Nell Led the church choir and walked with God. She encouraged Ken in his musical and spiritual pursuits. Theirs was an extremely close relationship. She died of cancer at age 49.
Bob, Ken's dad, was plant manager of Georgia Pacific Plywood in Toledo Oregon. He was an innovative inventor and very gifted with people and problem solving. He never knew a stranger. Under his leadership the mill rose to it's height.
Ken worked at the plant during summers off from college cleaning under the green chain, the dirtiest and lowliest job at the plant. There he gained character and skill. It also allowed him to find part time mill work during the school year at a mill in Valsetz, OR in proximity to Monmouth where he graduated with a music education degree from Oregon College of Education. He went on to receive a masters of divinity and two doctorates in counseling.
Along with working at the mill, he has taught in the public school system, led worship as a music pastor, founded & pastored Grace Community Church (Woodbridge, CA) and helped to rebuild many lives & marriages through The Raphael Center, a Christian counseling ministry. He is currently an adjunct faculty member of Trinity Theological Seminary.

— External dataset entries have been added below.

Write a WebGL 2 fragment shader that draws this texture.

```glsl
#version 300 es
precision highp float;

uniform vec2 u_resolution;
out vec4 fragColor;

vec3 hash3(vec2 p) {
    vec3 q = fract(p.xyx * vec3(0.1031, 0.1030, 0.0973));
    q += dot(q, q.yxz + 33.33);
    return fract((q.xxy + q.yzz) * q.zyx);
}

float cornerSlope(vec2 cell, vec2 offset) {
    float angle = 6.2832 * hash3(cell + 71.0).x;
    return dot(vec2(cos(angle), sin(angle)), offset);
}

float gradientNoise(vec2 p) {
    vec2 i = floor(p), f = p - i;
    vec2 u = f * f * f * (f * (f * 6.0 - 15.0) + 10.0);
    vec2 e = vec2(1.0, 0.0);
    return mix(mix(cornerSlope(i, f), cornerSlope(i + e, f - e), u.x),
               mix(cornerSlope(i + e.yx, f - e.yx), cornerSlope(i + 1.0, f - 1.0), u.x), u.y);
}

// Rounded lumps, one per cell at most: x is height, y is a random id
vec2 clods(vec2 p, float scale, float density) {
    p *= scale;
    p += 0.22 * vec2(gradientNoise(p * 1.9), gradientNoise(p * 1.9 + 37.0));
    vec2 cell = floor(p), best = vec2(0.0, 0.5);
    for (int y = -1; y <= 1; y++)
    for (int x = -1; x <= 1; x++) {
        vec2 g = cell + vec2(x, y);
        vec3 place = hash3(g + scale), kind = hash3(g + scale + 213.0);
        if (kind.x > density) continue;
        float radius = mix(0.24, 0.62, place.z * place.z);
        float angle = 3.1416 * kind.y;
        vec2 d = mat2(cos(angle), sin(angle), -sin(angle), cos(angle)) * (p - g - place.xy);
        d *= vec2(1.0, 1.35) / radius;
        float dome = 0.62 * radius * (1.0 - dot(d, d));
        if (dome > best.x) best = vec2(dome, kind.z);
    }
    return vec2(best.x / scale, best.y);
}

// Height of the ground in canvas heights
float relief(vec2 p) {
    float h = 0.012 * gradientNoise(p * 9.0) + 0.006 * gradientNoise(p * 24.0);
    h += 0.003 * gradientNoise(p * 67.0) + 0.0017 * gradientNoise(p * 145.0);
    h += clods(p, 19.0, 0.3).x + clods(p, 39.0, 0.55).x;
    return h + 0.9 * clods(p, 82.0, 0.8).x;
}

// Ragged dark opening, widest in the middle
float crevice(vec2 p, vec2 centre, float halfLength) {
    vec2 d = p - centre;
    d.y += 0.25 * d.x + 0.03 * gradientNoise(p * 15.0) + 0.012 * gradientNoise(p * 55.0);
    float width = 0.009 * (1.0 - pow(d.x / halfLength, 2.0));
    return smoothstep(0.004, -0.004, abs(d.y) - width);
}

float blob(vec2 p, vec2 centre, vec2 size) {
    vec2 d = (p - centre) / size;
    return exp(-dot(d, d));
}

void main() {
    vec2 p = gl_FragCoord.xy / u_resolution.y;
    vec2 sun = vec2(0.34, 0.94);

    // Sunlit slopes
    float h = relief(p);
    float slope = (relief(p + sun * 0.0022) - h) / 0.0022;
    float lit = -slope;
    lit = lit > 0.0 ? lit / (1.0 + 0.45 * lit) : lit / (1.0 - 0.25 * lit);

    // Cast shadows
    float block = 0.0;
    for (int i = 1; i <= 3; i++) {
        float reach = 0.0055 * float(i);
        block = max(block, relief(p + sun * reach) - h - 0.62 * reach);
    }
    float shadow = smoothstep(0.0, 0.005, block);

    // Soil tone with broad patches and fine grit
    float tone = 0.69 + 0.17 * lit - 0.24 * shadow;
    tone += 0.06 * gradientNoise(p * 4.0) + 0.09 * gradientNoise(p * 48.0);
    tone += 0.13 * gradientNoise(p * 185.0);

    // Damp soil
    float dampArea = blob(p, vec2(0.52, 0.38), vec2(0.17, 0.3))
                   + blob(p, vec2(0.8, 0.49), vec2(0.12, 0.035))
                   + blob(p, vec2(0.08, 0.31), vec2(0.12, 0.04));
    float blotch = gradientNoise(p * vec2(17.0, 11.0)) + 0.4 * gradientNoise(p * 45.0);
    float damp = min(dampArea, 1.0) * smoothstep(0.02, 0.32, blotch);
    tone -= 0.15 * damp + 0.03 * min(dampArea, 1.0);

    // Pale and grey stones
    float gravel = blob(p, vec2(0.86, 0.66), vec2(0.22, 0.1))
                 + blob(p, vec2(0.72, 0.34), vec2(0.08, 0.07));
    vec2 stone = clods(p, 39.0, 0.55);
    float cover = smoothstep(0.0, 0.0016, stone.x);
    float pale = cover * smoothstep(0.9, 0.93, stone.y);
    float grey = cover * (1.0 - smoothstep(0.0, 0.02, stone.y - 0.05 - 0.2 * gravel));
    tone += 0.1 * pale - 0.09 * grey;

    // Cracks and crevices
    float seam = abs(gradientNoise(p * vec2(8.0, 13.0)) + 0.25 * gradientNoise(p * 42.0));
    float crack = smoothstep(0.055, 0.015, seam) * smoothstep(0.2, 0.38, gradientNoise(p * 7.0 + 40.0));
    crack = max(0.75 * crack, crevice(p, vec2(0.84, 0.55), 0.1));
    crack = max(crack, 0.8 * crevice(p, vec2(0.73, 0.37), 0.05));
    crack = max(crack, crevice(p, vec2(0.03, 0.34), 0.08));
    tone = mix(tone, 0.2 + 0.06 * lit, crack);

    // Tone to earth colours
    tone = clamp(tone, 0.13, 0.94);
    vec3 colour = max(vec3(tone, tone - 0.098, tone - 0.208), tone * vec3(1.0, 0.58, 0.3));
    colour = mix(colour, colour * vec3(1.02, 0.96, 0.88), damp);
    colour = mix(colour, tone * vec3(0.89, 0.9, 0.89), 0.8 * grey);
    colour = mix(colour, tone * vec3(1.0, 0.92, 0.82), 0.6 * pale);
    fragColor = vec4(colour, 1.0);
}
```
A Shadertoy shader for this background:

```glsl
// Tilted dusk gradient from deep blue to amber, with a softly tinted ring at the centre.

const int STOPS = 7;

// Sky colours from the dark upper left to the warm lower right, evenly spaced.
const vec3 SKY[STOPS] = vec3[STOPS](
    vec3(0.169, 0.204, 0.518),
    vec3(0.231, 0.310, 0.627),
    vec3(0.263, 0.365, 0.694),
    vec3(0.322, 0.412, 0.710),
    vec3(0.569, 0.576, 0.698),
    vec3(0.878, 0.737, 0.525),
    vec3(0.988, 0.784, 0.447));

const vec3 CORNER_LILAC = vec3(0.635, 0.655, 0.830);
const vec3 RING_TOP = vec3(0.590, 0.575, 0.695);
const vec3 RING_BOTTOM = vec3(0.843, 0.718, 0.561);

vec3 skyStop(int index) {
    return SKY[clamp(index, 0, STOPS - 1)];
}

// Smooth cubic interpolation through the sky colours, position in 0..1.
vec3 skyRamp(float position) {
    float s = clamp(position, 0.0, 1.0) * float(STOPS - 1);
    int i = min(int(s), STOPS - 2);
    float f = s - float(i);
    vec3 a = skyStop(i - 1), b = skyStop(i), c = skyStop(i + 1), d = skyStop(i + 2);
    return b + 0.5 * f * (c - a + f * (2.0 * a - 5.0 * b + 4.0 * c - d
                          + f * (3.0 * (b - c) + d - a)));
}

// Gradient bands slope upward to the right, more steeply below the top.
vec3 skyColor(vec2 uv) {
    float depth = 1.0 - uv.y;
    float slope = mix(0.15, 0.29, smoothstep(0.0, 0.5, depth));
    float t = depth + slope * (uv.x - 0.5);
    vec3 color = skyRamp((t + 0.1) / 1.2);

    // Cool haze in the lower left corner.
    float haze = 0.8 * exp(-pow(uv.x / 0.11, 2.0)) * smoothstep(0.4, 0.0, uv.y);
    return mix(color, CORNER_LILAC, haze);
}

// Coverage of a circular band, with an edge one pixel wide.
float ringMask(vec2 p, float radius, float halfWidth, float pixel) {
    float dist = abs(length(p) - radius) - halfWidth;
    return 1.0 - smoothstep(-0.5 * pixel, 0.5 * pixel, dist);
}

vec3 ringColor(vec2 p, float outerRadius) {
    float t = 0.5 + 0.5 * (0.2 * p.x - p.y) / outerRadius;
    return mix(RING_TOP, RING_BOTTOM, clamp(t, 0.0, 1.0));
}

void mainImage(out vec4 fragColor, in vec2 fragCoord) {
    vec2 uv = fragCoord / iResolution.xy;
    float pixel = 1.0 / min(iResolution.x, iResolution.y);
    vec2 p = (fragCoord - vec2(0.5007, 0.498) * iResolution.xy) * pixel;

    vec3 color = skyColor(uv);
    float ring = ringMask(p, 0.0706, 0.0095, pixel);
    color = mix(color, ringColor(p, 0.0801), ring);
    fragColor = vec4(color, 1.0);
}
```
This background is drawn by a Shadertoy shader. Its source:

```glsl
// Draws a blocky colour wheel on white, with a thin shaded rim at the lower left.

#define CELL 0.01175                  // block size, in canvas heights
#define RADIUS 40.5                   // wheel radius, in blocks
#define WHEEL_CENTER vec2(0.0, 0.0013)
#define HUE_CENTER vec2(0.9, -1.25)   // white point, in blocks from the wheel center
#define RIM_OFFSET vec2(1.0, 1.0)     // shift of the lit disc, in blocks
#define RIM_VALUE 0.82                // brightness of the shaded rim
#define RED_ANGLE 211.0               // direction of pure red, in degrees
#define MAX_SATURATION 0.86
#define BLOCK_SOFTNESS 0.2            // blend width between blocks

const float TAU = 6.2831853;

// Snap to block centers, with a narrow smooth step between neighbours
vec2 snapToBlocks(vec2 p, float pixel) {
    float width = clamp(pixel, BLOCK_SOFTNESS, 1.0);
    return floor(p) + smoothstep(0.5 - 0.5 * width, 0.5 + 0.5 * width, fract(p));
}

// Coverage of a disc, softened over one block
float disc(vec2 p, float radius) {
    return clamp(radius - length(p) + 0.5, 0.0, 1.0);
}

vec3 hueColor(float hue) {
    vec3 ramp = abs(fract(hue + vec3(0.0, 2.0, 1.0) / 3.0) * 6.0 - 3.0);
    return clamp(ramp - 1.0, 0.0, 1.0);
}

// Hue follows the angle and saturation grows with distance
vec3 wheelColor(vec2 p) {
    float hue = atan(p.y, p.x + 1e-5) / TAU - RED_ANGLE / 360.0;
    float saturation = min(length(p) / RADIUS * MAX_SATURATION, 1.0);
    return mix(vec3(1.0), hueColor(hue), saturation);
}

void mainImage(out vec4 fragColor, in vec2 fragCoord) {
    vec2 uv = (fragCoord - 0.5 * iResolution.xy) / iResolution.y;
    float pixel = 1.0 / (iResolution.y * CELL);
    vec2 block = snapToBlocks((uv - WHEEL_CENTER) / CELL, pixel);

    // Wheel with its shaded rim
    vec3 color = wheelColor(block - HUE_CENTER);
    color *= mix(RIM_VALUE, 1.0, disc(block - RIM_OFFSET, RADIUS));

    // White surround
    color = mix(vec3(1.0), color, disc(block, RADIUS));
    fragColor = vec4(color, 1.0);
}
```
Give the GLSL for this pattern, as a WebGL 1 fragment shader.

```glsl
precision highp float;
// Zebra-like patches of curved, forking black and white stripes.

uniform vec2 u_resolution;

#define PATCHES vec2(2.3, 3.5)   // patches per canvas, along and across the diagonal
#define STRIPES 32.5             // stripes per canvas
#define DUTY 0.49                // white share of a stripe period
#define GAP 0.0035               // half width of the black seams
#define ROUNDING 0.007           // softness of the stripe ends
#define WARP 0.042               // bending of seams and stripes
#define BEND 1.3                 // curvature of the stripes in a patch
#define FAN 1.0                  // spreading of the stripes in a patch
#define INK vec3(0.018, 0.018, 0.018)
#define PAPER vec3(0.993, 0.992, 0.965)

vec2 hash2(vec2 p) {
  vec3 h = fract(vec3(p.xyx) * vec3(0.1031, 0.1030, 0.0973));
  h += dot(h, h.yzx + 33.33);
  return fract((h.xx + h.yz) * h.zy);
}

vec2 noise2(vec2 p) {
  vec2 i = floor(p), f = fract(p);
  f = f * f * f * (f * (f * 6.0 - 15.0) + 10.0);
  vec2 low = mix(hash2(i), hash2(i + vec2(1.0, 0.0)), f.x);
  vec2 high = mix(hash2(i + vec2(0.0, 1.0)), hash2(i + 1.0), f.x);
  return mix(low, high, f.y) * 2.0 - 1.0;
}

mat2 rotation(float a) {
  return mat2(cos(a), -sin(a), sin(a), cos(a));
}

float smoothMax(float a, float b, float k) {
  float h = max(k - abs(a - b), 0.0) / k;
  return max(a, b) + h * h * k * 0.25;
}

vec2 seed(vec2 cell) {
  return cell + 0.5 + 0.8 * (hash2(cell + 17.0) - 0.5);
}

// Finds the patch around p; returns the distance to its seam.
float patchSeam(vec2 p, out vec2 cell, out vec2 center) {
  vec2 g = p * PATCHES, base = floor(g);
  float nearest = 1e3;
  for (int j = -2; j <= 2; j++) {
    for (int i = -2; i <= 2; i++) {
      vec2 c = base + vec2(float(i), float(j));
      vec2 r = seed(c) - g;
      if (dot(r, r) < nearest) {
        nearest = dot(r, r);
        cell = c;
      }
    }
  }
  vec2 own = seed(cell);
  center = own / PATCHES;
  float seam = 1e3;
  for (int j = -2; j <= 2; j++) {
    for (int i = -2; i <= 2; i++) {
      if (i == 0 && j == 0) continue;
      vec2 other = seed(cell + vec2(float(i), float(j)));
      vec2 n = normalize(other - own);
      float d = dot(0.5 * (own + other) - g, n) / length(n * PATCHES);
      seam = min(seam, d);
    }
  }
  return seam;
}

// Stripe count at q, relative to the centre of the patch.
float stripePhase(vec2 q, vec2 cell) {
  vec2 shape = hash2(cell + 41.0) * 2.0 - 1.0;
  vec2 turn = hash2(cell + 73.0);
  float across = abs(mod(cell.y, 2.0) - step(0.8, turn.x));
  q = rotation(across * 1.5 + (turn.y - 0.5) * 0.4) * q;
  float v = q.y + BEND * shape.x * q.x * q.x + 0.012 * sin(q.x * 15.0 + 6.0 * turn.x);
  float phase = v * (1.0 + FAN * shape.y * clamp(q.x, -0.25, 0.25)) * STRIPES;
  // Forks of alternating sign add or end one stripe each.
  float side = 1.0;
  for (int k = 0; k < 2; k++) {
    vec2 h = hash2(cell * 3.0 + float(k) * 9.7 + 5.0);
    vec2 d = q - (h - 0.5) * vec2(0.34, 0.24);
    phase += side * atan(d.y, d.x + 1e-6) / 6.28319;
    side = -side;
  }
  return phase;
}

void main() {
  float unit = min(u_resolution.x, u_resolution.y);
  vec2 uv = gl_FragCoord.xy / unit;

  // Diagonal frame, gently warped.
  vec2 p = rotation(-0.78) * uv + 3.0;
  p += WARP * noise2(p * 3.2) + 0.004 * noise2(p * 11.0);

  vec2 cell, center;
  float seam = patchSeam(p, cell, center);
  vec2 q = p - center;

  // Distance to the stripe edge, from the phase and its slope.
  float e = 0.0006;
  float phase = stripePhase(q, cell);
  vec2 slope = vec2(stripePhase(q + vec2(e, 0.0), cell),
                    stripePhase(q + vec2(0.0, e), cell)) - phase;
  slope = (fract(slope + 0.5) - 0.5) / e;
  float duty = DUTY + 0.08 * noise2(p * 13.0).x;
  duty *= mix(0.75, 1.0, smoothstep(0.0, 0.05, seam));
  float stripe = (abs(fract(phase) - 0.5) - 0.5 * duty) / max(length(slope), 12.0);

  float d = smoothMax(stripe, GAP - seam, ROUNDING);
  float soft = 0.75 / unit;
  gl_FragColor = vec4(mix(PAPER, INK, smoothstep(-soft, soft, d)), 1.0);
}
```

He is a man of highest character and intimacy with God and treats his wife with great love and care. His life testifies of God's grace in rescuing him from a filthy unkempt home and promiscuous alcoholic mother and absent father to a stable caring home.
my elementary school band teacher
At the age of 11 it was Bob Romans my 5th grade band teacher that sparked an excitment of participating in music. Through his music teaching in the Lodi Unified School District that I felt able to conquer most any task in front of me. It was these years that we had a blast with A night on Bald Mountain, Shalom Aleichem, The Pink Panther, & Joseph and the Amazing Technicolor Dreamcoat. When other schools were working on their 12th arrangment of Twinkle Twinkle we were being exposed and challenged to perform Andrew Lloyd Weber!
Rather than approaching his job with the disdain that would naturally be attributed to musicians left to instruct children with little or no musical aptitude, Mr. Romans, a gifted jazz musician took a different route. Mr Romans took students aside specifically to encourage them, setting specific consistent goals and rewards.
Mr. Romans also encouraged his students to play as many instruments as possible. It was through this encouragement that I then explored the baritone & tenor saxaphone. And rather than remaining content with our weekly elementary school practice he brought me into the Jr. high band while still in elementary school to perform more challenging numbers. Mr. Romans was not content with good enough, but pushed his students.
I can rember one afternoon Mr. Romans remarking that he needed to speak to me after class. With trepidation I waited near the door outside the portable teaching room of our 7th grade band room. at Woodbridge Middle School. After each student passed he then enthusiasticly pressed me to explore the drum major position after my junior high school days with him were over. I can remember being blown away that someone believed in me that much!
He worked to develop muscianship not simply rehearse notes. It was through Mr. Romans that I developed a love of music appreciation that is sure to follow me throughout my life. Long after playing the saxaphone in middle school auditoriums has ended.